● Recorded information
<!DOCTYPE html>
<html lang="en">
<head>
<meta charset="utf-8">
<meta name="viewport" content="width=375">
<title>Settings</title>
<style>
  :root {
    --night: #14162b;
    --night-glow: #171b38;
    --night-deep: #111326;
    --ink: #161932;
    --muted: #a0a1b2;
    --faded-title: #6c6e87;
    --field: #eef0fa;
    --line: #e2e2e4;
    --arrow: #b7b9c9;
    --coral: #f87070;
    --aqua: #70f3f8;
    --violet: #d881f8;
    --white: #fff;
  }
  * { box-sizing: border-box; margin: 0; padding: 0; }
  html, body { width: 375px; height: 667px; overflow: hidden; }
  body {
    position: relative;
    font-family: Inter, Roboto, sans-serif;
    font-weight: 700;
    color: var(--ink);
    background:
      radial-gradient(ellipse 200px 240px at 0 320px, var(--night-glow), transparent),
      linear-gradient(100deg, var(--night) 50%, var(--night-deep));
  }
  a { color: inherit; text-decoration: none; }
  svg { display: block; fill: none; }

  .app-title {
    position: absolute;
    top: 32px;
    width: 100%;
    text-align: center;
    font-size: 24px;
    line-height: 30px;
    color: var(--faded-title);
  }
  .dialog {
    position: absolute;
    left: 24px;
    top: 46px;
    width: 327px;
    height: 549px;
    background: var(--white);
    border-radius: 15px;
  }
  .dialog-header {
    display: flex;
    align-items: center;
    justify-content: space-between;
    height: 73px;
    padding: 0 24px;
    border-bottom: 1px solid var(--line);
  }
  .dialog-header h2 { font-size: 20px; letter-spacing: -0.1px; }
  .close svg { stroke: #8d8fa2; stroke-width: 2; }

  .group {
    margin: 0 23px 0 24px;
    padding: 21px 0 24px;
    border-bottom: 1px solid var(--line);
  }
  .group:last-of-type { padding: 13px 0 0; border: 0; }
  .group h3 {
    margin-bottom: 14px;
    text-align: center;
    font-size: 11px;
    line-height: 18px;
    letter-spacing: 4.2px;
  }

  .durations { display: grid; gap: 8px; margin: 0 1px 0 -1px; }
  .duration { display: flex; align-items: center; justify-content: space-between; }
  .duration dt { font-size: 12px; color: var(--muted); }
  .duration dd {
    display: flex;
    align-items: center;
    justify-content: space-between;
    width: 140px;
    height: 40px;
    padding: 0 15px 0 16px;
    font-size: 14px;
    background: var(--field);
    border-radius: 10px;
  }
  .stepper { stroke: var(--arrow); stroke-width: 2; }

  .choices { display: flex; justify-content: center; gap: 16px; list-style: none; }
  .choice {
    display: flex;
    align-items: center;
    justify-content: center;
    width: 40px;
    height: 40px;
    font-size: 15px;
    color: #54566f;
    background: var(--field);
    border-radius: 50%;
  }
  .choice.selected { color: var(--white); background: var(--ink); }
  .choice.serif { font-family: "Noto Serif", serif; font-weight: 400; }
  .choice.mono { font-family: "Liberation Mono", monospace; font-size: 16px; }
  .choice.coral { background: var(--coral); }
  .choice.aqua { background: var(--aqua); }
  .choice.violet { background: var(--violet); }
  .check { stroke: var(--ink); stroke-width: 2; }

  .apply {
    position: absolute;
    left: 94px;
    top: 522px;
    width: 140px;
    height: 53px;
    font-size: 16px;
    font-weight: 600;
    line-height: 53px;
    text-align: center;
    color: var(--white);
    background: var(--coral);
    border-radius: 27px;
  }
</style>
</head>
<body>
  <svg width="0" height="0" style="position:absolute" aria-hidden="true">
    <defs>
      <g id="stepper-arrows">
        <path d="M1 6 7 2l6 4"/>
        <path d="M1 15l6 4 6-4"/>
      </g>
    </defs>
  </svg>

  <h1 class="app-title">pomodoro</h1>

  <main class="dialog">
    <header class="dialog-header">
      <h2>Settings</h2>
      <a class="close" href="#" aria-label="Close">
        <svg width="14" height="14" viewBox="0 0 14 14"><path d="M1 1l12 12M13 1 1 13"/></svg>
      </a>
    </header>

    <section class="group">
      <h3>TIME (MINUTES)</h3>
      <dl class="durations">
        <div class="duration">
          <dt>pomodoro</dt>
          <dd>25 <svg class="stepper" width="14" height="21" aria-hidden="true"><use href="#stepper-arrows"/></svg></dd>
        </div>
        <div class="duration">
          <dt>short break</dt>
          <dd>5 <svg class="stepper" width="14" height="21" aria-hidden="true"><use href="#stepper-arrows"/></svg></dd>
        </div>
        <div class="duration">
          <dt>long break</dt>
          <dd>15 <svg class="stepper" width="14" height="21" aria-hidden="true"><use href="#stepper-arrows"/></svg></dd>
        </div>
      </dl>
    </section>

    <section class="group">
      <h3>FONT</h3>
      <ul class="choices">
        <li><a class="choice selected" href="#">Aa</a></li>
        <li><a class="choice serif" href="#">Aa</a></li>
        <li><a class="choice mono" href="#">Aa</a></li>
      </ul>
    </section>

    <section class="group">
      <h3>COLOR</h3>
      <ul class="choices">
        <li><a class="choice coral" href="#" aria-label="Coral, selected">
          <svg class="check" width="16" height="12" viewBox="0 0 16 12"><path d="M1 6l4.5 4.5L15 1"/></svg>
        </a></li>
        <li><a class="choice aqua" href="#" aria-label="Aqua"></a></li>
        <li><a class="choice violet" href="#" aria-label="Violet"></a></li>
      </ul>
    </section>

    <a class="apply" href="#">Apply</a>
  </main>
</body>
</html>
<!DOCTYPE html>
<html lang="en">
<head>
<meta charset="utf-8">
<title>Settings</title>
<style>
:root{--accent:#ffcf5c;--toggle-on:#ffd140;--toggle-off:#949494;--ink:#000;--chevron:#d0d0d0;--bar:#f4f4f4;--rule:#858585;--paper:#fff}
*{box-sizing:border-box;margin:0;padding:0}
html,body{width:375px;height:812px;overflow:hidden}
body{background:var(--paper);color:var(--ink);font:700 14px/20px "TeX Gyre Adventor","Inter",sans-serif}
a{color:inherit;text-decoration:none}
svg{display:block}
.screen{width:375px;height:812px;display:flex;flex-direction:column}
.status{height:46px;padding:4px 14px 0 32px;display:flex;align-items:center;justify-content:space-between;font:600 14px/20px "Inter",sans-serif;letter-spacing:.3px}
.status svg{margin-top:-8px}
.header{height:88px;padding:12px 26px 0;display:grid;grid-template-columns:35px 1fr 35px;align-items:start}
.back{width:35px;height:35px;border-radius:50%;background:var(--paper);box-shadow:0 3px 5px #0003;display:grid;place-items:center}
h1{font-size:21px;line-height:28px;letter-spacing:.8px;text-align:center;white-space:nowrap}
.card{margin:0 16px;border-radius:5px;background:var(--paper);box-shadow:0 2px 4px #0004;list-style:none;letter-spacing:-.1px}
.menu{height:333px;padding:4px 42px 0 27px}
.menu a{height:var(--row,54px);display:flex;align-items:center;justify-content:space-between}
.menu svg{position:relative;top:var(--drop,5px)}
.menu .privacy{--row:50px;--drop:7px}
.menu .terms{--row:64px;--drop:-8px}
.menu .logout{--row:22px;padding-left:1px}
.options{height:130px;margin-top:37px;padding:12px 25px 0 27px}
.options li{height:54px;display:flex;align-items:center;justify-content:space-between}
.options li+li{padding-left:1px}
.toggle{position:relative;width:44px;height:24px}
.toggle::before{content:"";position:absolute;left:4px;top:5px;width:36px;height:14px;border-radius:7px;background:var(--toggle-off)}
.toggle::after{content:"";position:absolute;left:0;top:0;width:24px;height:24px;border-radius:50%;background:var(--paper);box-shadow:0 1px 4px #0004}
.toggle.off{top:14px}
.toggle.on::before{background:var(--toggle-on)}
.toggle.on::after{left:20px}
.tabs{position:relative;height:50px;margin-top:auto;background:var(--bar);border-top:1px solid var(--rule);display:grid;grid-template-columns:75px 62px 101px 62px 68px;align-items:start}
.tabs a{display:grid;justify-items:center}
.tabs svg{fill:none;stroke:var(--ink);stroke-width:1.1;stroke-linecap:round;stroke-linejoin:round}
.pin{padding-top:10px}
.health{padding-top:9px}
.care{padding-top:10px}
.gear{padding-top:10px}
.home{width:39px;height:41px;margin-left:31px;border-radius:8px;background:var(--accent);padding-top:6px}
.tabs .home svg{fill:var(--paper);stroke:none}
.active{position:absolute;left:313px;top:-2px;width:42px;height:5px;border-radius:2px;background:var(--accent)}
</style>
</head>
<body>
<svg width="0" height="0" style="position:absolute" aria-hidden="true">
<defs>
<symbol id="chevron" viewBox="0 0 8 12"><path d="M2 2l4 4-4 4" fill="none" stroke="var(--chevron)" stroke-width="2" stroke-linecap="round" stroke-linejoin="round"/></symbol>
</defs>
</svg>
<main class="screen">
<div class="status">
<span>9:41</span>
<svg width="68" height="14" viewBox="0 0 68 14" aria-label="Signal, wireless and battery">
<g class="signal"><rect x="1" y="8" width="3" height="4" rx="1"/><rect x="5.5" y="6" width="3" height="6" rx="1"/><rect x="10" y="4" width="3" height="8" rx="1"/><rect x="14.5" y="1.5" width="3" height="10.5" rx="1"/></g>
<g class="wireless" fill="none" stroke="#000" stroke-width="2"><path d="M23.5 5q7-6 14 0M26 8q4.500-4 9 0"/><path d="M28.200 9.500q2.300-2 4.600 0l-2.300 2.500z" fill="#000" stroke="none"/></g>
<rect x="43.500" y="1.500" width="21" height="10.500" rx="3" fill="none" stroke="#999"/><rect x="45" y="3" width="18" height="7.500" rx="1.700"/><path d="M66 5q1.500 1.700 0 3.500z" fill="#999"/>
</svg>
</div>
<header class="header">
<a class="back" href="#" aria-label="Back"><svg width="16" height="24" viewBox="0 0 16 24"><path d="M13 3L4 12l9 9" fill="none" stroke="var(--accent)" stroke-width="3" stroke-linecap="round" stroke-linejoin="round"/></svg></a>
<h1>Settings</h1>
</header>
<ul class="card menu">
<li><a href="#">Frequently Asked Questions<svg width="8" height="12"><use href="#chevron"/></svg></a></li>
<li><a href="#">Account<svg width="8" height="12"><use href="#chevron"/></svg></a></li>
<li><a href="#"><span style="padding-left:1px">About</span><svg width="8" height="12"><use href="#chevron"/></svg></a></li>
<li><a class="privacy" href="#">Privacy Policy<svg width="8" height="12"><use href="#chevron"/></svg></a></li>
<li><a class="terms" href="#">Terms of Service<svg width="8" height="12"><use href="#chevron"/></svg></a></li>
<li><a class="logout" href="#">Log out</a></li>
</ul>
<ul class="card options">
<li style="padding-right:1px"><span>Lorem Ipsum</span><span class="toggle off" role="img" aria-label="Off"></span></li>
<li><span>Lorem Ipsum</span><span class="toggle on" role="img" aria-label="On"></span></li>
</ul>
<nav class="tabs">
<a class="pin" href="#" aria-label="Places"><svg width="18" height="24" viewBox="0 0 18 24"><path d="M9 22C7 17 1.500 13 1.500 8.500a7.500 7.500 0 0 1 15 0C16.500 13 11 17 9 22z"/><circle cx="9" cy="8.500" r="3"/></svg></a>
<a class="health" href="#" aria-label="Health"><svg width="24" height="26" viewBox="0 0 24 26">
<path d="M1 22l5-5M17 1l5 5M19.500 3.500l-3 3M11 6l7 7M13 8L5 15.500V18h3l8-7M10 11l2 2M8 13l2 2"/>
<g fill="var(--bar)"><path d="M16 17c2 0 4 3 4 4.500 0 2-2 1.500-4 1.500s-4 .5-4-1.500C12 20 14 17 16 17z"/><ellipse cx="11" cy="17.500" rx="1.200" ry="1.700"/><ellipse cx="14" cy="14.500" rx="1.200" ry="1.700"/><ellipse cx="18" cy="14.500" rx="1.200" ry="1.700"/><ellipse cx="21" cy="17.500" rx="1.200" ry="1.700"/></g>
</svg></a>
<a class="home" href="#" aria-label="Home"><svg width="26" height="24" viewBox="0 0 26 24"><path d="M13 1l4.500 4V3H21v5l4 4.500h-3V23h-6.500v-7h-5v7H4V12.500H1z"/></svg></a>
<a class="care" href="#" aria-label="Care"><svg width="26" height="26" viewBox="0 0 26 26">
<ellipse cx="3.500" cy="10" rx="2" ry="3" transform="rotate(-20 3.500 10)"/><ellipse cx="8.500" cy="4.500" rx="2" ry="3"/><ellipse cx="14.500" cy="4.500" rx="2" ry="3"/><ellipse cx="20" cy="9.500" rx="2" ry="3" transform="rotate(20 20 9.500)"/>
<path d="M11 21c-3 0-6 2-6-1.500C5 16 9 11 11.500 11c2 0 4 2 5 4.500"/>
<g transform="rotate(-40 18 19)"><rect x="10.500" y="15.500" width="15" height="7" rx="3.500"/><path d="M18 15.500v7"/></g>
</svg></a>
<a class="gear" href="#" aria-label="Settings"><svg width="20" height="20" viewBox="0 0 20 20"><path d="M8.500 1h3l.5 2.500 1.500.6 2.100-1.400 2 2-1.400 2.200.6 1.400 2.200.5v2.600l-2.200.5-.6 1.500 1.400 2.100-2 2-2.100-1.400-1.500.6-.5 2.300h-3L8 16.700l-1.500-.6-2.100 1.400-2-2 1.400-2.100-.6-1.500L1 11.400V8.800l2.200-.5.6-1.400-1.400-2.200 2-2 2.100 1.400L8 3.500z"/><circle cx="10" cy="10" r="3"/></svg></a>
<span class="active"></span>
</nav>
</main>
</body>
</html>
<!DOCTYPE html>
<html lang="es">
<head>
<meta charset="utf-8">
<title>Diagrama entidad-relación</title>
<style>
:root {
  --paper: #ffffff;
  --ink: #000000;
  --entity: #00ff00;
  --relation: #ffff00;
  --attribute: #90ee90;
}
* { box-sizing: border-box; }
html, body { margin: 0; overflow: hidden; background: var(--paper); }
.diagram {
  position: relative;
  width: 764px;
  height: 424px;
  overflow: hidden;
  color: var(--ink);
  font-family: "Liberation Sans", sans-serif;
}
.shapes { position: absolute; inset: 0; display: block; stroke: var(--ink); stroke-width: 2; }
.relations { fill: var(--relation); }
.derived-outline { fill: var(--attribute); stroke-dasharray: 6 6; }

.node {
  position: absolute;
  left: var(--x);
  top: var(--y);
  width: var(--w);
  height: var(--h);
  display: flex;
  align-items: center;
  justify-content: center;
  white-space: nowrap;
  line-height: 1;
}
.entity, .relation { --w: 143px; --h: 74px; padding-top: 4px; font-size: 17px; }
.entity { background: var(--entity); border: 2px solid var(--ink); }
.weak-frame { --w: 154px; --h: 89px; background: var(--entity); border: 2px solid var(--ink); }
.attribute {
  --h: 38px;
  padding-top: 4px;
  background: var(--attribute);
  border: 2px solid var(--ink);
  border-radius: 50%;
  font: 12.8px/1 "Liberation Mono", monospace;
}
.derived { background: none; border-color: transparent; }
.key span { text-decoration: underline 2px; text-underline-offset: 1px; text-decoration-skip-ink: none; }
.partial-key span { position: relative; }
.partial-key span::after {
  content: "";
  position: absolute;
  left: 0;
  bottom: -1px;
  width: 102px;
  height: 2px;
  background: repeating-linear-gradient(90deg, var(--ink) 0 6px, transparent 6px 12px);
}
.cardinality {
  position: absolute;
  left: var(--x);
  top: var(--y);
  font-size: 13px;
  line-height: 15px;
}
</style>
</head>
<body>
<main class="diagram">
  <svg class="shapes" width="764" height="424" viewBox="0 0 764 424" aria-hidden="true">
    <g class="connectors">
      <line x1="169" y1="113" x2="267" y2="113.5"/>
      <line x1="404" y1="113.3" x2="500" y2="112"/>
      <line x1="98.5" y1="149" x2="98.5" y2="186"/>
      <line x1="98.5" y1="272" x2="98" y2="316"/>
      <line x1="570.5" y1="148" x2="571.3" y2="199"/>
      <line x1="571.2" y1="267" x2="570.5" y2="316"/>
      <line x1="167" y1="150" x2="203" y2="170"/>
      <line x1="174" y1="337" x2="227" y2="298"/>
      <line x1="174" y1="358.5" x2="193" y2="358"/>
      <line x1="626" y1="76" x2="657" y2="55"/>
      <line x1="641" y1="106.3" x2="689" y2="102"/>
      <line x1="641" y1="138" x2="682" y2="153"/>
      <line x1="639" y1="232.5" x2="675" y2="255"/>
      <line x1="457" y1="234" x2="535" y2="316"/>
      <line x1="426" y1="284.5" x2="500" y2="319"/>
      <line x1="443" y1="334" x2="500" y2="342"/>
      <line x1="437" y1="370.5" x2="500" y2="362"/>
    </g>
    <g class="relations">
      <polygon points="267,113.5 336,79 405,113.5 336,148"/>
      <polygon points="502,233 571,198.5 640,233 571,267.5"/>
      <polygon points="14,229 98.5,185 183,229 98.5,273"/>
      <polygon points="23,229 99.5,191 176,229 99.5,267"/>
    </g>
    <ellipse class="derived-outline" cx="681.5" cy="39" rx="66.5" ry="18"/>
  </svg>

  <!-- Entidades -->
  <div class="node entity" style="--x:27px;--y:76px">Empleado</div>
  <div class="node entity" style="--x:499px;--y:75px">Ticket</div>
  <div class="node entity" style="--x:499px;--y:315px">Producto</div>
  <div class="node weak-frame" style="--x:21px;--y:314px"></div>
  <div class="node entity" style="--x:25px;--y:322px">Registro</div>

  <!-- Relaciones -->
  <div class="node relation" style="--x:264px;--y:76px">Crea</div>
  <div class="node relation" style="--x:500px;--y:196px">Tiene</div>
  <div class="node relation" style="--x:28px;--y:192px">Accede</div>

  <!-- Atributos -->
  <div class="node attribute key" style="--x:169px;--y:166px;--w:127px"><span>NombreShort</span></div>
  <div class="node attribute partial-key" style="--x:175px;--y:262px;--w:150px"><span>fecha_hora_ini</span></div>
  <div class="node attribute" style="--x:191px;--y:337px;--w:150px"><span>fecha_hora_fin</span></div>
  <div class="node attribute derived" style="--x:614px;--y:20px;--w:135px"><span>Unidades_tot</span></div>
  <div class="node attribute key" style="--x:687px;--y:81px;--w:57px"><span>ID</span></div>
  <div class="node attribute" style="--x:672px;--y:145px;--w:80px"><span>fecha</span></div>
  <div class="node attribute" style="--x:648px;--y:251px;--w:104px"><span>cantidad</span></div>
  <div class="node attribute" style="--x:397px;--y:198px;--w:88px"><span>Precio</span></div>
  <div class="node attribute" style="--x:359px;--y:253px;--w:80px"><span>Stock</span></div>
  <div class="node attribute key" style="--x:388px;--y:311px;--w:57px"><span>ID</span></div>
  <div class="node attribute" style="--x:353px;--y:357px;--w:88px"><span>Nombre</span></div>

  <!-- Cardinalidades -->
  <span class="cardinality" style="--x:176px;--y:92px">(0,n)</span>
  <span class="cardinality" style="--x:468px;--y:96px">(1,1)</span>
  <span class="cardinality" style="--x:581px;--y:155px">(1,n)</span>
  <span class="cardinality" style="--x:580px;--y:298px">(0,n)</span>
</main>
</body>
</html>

● Work request
Go through the records line by line, and copy each line that holds the string "entity".

● Result of this task
  --entity: #00ff00;
.entity, .relation { --w: 143px; --h: 74px; padding-top: 4px; font-size: 17px; }
.entity { background: var(--entity); border: 2px solid var(--ink); }
.weak-frame { --w: 154px; --h: 89px; background: var(--entity); border: 2px solid var(--ink); }
  <div class="node entity" style="--x:27px;--y:76px">Empleado</div>
  <div class="node entity" style="--x:499px;--y:75px">Ticket</div>
  <div class="node entity" style="--x:499px;--y:315px">Producto</div>
  <div class="node entity" style="--x:25px;--y:322px">Registro</div>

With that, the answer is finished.